# Normalising squeezed position eigenket?

I want to find the effect of squeezing operator $$S(r) = \exp \big[r(\hat{a}^2 - \hat{a}^{{\dagger}^2})\big]$$ on $$|q\rangle$$ i.e. $$S(r)|q\rangle$$.

I proceed as follows:

$$S(r)\hat{q}|q\rangle = S(r)q |q\rangle$$ Also $$S(r)\hat{q}|q\rangle = S(r)\hat{q}S(r)^{\dagger}S(r)|q\rangle = e^r \hat{q}(S(r)|q\rangle)$$ using $$S(r)\hat{q}S(r)^{\dagger} = e^r \hat{q}$$. Combining above two equations yield $$\hat{q}(S(r)|q\rangle) = e^{-r} q (S(r)|q\rangle)$$ Hence, $$S(r)|q\rangle$$ is eigenket of $$\hat{q}$$ operator with eigenvalue $$e^{-r} q$$ i.e. $$S(r)|q\rangle = N |e^{-r} q\rangle$$ where N is the normalization factor.

How to determine normalization factor $$N$$?

For more details see Chapter 8 of Introduction to Optical Quantum Information Processing By Pieter Kok, Brendon W. Lovett.

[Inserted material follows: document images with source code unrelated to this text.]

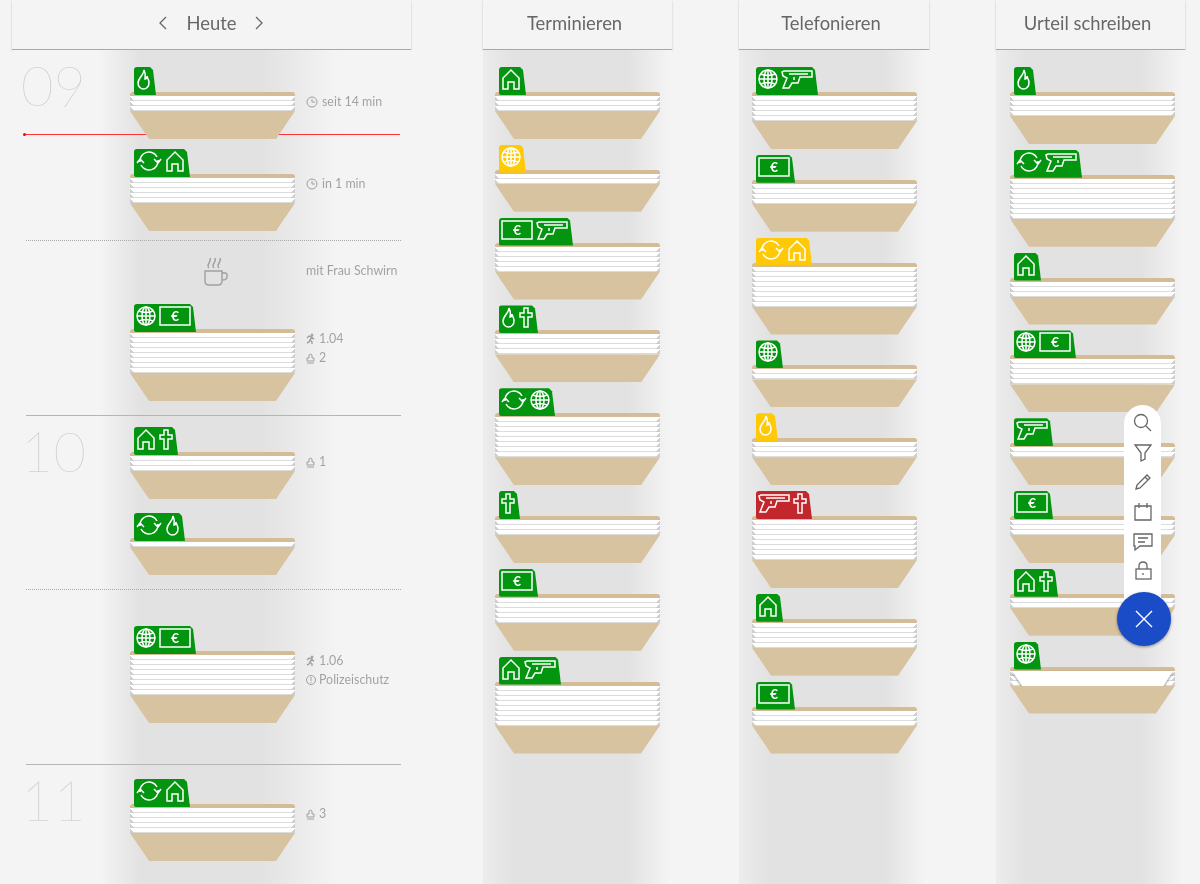
<!DOCTYPE html>
<html lang="de">
<head>
<meta charset="utf-8">
<title>Aktenplaner</title>
<style>
:root{--bg:#f4f4f4;--shade:#e2e2e2;--tan:#d8c3a0;--lid:#d3bc97;--green:#039410;--yellow:#ffc905;--red:#c1272d;--blue:#1a4cc8;--ink:#666;--muted:#a0a0a0;--rule:#b5b5b5}
*{box-sizing:border-box;margin:0}
body{width:1200px;height:884px;overflow:hidden;background:var(--bg);font:12.4px/19px Lato,sans-serif;color:var(--muted)}
svg{fill:none;stroke:currentColor;flex:none;overflow:visible}
.defs{position:absolute;width:0;height:0}
.board{position:relative;width:1200px;height:884px;overflow:hidden;padding-left:12px;display:grid;grid-template-columns:399px 189px 190px 189px;column-gap:67px}
.lane{display:flex;flex-direction:column;height:884px}
.lane:not(.today){position:relative;left:5px}
.lane header{height:50px;flex:none;display:flex;justify-content:center;align-items:center;gap:18px;padding:0 6px 3px 0;border-bottom:1px solid #a8a8a8;box-shadow:0 1px 2px #0003;color:var(--ink)}
h2{font-size:18.4px;line-height:24px;font-weight:400}
.today header{padding-right:0}
.today header svg{width:10px;height:16px;stroke-width:1.3}
.stack{flex:1;padding:17px 0 0 12px;display:flex;flex-direction:column;gap:5.8px;background:linear-gradient(90deg,#ececec,var(--shade) 30px 145px,var(--bg) 187px)}
.calls .stack{padding-left:13px}
.verdicts .stack{padding-left:14px}
.folder{position:relative;width:165px;flex:none;display:flex;flex-direction:column;align-items:flex-start}
.tab{position:relative;z-index:1;height:28px;margin:0 0 -3px 4px;padding:0 5px 0 2px;display:flex;gap:3px;background:var(--green);color:#fff;border-radius:3px 0 0 2px;clip-path:polygon(0 0,calc(100% - 6px) 0,calc(100% - 3px) 3px,100% 100%,0 100%)}
.tab.warn{background:var(--yellow)}
.tab.late{background:var(--red)}
.tab svg{height:24px;width:20px;stroke-width:1.5}
.tab .flame{width:15px}.tab .cross{width:14px}.tab .cycle{width:26px}.tab .cash,.tab .gun{width:32px}
.pages{width:165px;height:calc(4px + 5px*var(--n));border-top:4px solid var(--lid);border-radius:3px 3px 0 0;background:linear-gradient(to top right,#cfcfcf 50%,#0000 50%) 0 0/4px 5px repeat-y,linear-gradient(to top left,#cfcfcf 50%,#0000 50%) 100% 0/4px 5px repeat-y,linear-gradient(#fff 4px,#dcdcdc 4px) 0 0/100% 5px}
.folder::after{content:"";width:165px;height:28px;background:var(--tan);clip-path:polygon(0 0,100% 0,calc(100% - 19px) 100%,19px 100%)}
.sheet{position:absolute;left:0;top:29px;width:165px;height:28px;fill:#fff;stroke:none;filter:drop-shadow(0 1px 1px #0007)}
.day{flex:1;padding:0 10px 0 14px;background:linear-gradient(90deg,var(--bg) 88px,var(--shade) 128px 250px,var(--bg) 325px)}
.slot{position:relative;height:175px;padding-left:104px;display:flex;flex-direction:column;gap:14px;border-top:1px solid var(--rule)}
.slot.half{border-top:1px dotted #aaa}
.nine{height:190px;padding-top:17px;gap:10px;border:0}
.ten{height:174px;padding-top:11px}
.ten-half{padding-top:36px}
.eleven{padding-top:14px}
.hour{position:absolute;left:-5px;top:0;font-size:56px;line-height:70px;font-weight:200;color:#c6c6c6}
.entry{position:relative;display:grid;grid-template-columns:165px 96px;column-gap:11px}
.notes{list-style:none;padding:25px 0 0;white-space:nowrap}
.notes li{display:flex;align-items:center;gap:4px}
.notes svg{width:9px;height:12px}
.notes .clock{width:12px}
.break{height:63px;padding-bottom:4px;align-items:center;flex:none}
.break svg{width:24px;height:30px;margin-left:74px;stroke-width:1.4}
.break .notes{padding:0}
.now{position:absolute;left:-2px;right:1px;top:84px;height:1px;background:#f33}
.now::before{content:"";position:absolute;left:-1px;top:-1px;width:3px;height:3px;border-radius:50%;background:#f00}
.tools{position:absolute;left:1124px;top:405px;width:37px;height:222px;padding-top:8px;border-radius:19px;background:#fff;color:var(--ink);display:flex;flex-direction:column;align-items:center;gap:9.6px}
.tools svg{width:20px;height:20px;stroke-width:1.3}
.close{position:absolute;left:1117px;top:592px;width:54px;height:54px;border-radius:50%;background:var(--blue);color:#fff;display:grid;place-items:center;box-shadow:0 1px 3px #0006}
.close svg{width:16px;height:16px;stroke-width:1.4}
</style>
</head>
<body>
<svg class="defs"><defs>
<path id="house" d="M2 22V11L10 3L18 11V22H13V15H7V22Z"/>
<path id="flame" d="M8 3C8 8 2 11 2 16A5.5 6 0 0 0 13 16C13 12 11 11 11 9C11 11 10 12 9 12C10 8 9 5 8 3Z"/>
<g id="globe"><circle cx="10" cy="12" r="9"/><ellipse cx="10" cy="12" rx="4" ry="9"/><path d="M1 12H19M10 3V21M3 7Q10 10 17 7M3 17Q10 14 17 17"/></g>
<g id="cash"><rect x="1" y="3" width="30" height="18"/><text x="16" y="17" text-anchor="middle" font-size="14" font-weight="700" fill="#fff" stroke="none">€</text></g>
<path id="gun" d="M1 5L3 4H31V10H19L17 16H11L8 21H2L6 11L2 9ZM13 10V13M8 7H27"/>
<path id="cross" d="M5 3H9V8H13V12H9V22H5V12H1V8H5Z"/>
<path id="cycle" d="M4 13A9 9 0 0 1 21 8M22 11A9 9 0 0 1 5 16M18 10L22 14L25 10M1 14L4 10L8 14"/>
<g id="clock"><circle cx="6" cy="6" r="5"/><path d="M6 3V6H9"/></g>
<g id="walker"><circle cx="6" cy="2" r="1" fill="currentColor"/><path d="M1 5L3 3L6 4L4 7L6 9V11M4 7L3 9L1 10M6 5L8 6" stroke-width="1.4"/></g>
<path id="stamp" d="M3 6V3Q4 1 6 3V6H8V9H1V6ZM1 11H8"/>
<g id="info"><circle cx="5" cy="6" r="4.5"/><path d="M5 3V7M5 8V9"/></g>
</defs></svg>

<main class="board">
<section class="lane today">
<header><svg><path d="M7 2L1 8L7 14"/></svg><h2>Heute</h2><svg><path d="M2 2L8 8L2 14"/></svg></header>
<div class="day">
<div class="slot nine"><span class="hour">09</span><div class="now"></div>
<div class="entry"><article class="folder" style="--n:3"><div class="tab"><svg class="flame"><use href="#flame"/></svg></div><div class="pages"></div></article>
<ul class="notes"><li><svg class="clock"><use href="#clock"/></svg>seit 14 min</li></ul></div>
<div class="entry"><article class="folder" style="--n:5"><div class="tab"><svg class="cycle"><use href="#cycle"/></svg><svg><use href="#house"/></svg></div><div class="pages"></div></article>
<ul class="notes"><li><svg class="clock"><use href="#clock"/></svg>in 1 min</li></ul></div>
</div>
<div class="slot half" style="gap:0">
<div class="entry break"><svg><path d="M1 15H18V25Q18 29 14 29H5Q1 29 1 25ZM18 17H21Q23 17 23 19V21Q23 24 18 24M5 12Q3 10 5 7T6 2M10 12Q8 10 10 7T11 2M15 12Q13 10 15 7T16 2"/></svg><ul class="notes"><li>mit Frau Schwirn</li></ul></div>
<div class="entry"><article class="folder" style="--n:8"><div class="tab"><svg><use href="#globe"/></svg><svg class="cash"><use href="#cash"/></svg></div><div class="pages"></div></article>
<ul class="notes"><li><svg><use href="#walker"/></svg>1.04</li><li><svg><use href="#stamp"/></svg>2</li></ul></div>
</div>
<div class="slot ten"><span class="hour">10</span>
<div class="entry"><article class="folder" style="--n:3"><div class="tab"><svg><use href="#house"/></svg><svg class="cross"><use href="#cross"/></svg></div><div class="pages"></div></article>
<ul class="notes"><li><svg><use href="#stamp"/></svg>1</li></ul></div>
<div class="entry"><article class="folder" style="--n:1"><div class="tab"><svg class="cycle"><use href="#cycle"/></svg><svg class="flame"><use href="#flame"/></svg></div><div class="pages"></div></article></div>
</div>
<div class="slot half ten-half">
<div class="entry"><article class="folder" style="--n:8"><div class="tab"><svg><use href="#globe"/></svg><svg class="cash"><use href="#cash"/></svg></div><div class="pages"></div></article>
<ul class="notes"><li><svg><use href="#walker"/></svg>1.06</li><li><svg><use href="#info"/></svg>Polizeischutz</li></ul></div>
</div>
<div class="slot eleven"><span class="hour">11</span>
<div class="entry"><article class="folder" style="--n:5"><div class="tab"><svg class="cycle"><use href="#cycle"/></svg><svg><use href="#house"/></svg></div><div class="pages"></div></article>
<ul class="notes"><li><svg><use href="#stamp"/></svg>3</li></ul></div>
</div>
</div>
</section>

<section class="lane">
<header><h2>Terminieren</h2></header>
<div class="stack">
<article class="folder" style="--n:3"><div class="tab"><svg><use href="#house"/></svg></div><div class="pages"></div></article>
<article class="folder" style="--n:2"><div class="tab warn"><svg><use href="#globe"/></svg></div><div class="pages"></div></article>
<article class="folder" style="--n:5"><div class="tab"><svg class="cash"><use href="#cash"/></svg><svg class="gun"><use href="#gun"/></svg></div><div class="pages"></div></article>
<article class="folder" style="--n:4"><div class="tab"><svg class="flame"><use href="#flame"/></svg><svg class="cross"><use href="#cross"/></svg></div><div class="pages"></div></article>
<article class="folder" style="--n:8"><div class="tab"><svg class="cycle"><use href="#cycle"/></svg><svg><use href="#globe"/></svg></div><div class="pages"></div></article>
<article class="folder" style="--n:3"><div class="tab"><svg class="cross"><use href="#cross"/></svg></div><div class="pages"></div></article>
<article class="folder" style="--n:5"><div class="tab"><svg class="cash"><use href="#cash"/></svg></div><div class="pages"></div></article>
<article class="folder" style="--n:8"><div class="tab"><svg><use href="#house"/></svg><svg class="gun"><use href="#gun"/></svg></div><div class="pages"></div></article>
</div>
</section>

<section class="lane calls">
<header><h2>Telefonieren</h2></header>
<div class="stack">
<article class="folder" style="--n:5"><div class="tab"><svg><use href="#globe"/></svg><svg class="gun"><use href="#gun"/></svg></div><div class="pages"></div></article>
<article class="folder" style="--n:4"><div class="tab"><svg class="cash"><use href="#cash"/></svg></div><div class="pages"></div></article>
<article class="folder" style="--n:8"><div class="tab warn"><svg class="cycle"><use href="#cycle"/></svg><svg><use href="#house"/></svg></div><div class="pages"></div></article>
<article class="folder" style="--n:2"><div class="tab"><svg><use href="#globe"/></svg></div><div class="pages"></div></article>
<article class="folder" style="--n:3"><div class="tab warn"><svg class="flame"><use href="#flame"/></svg></div><div class="pages"></div></article>
<article class="folder" style="--n:8"><div class="tab late"><svg class="gun"><use href="#gun"/></svg><svg class="cross"><use href="#cross"/></svg></div><div class="pages"></div></article>
<article class="folder" style="--n:5"><div class="tab"><svg><use href="#house"/></svg></div><div class="pages"></div></article>
<article class="folder" style="--n:3"><div class="tab"><svg class="cash"><use href="#cash"/></svg></div><div class="pages"></div></article>
</div>
</section>

<section class="lane verdicts">
<header><h2>Urteil schreiben</h2></header>
<div class="stack">
<article class="folder" style="--n:4"><div class="tab"><svg class="flame"><use href="#flame"/></svg></div><div class="pages"></div></article>
<article class="folder" style="--n:8"><div class="tab"><svg class="cycle"><use href="#cycle"/></svg><svg class="gun"><use href="#gun"/></svg></div><div class="pages"></div></article>
<article class="folder" style="--n:3"><div class="tab"><svg><use href="#house"/></svg></div><div class="pages"></div></article>
<article class="folder" style="--n:5"><div class="tab"><svg><use href="#globe"/></svg><svg class="cash"><use href="#cash"/></svg></div><div class="pages"></div></article>
<article class="folder" style="--n:2"><div class="tab"><svg class="gun"><use href="#gun"/></svg></div><div class="pages"></div></article>
<article class="folder" style="--n:3"><div class="tab"><svg class="cash"><use href="#cash"/></svg></div><div class="pages"></div></article>
<article class="folder" style="--n:2"><div class="tab"><svg><use href="#house"/></svg><svg class="cross"><use href="#cross"/></svg></div><div class="pages"></div></article>
<article class="folder" style="--n:3"><div class="tab"><svg><use href="#globe"/></svg></div><div class="pages"></div><svg class="sheet"><polygon points="2,0 163,0 146,27 20,27"/></svg></article>
</div>
</section>

<nav class="tools">
<svg><circle cx="8" cy="8" r="6.5"/><path d="M13 13L18 18"/></svg>
<svg><path d="M2 2H18L12 10V16L8 18V10Z"/></svg>
<svg><path d="M3 17L4 13L14 3L17 6L7 16ZM12 5L15 8"/></svg>
<svg><path d="M2 4H18V18H2ZM6 1V6M14 1V6"/></svg>
<svg><path d="M1 3H19V15H7L2 19V15H1ZM5 7H15M5 11H12"/></svg>
<svg><rect x="3" y="8" width="15" height="10"/><path d="M6 8V5Q6 1 10 1T14 5V8M10 12V14"/></svg>
</nav>
<a class="close" href="#" aria-label="Schließen"><svg><path d="M0 0L16 16M16 0L0 16"/></svg></a>
</main>
</body>
</html>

Another ref: P.No. 12, arxiv: 1212.5340

If $$S(z) = \exp\{z (\hat a^\dagger)^2 -z^*\hat a^2\}$$ then $$S^\dagger(z) = S(-z)=S^{-1}(z)$$, so $$S(z)$$ is unitary. It does not change the nomalization of any state therefore. You should be careful however: Your
$$|q\rangle$$ is an eigenstate of the position operator, so it is not itself normalizable to start with.
• @Mark Robinson. I do not understand your comment. For any state $|f\rangle$, both $S(r) |f\rangle$ and $|f\rangle$ have the same normalization. If you had a nomalizable eigenstate localized near $q$ now you have one that has been moved to $e^{-r}q$, but it still has the same normalization. – mike stone Apr 19 '19 at 15:44
• @Mark Robinson. His eq 8.31 is nonsense since we cannot normalize $|e^{-r}q\rangle$. What he is trying to say, however, is some muddled combination of $\langle q|q'\rangle =\delta(q-q')$ and $\delta(e^{-r} x)= e^r\delta(x)$ so he thinks that $\langle e^{-r} q|e^{-r} q'\rangle = \delta(e^{-r}q-e^{-r}q')= e^r\delta(q-q')$. Again let me stress that this is nonsense. – mike stone Apr 19 '19 at 16:21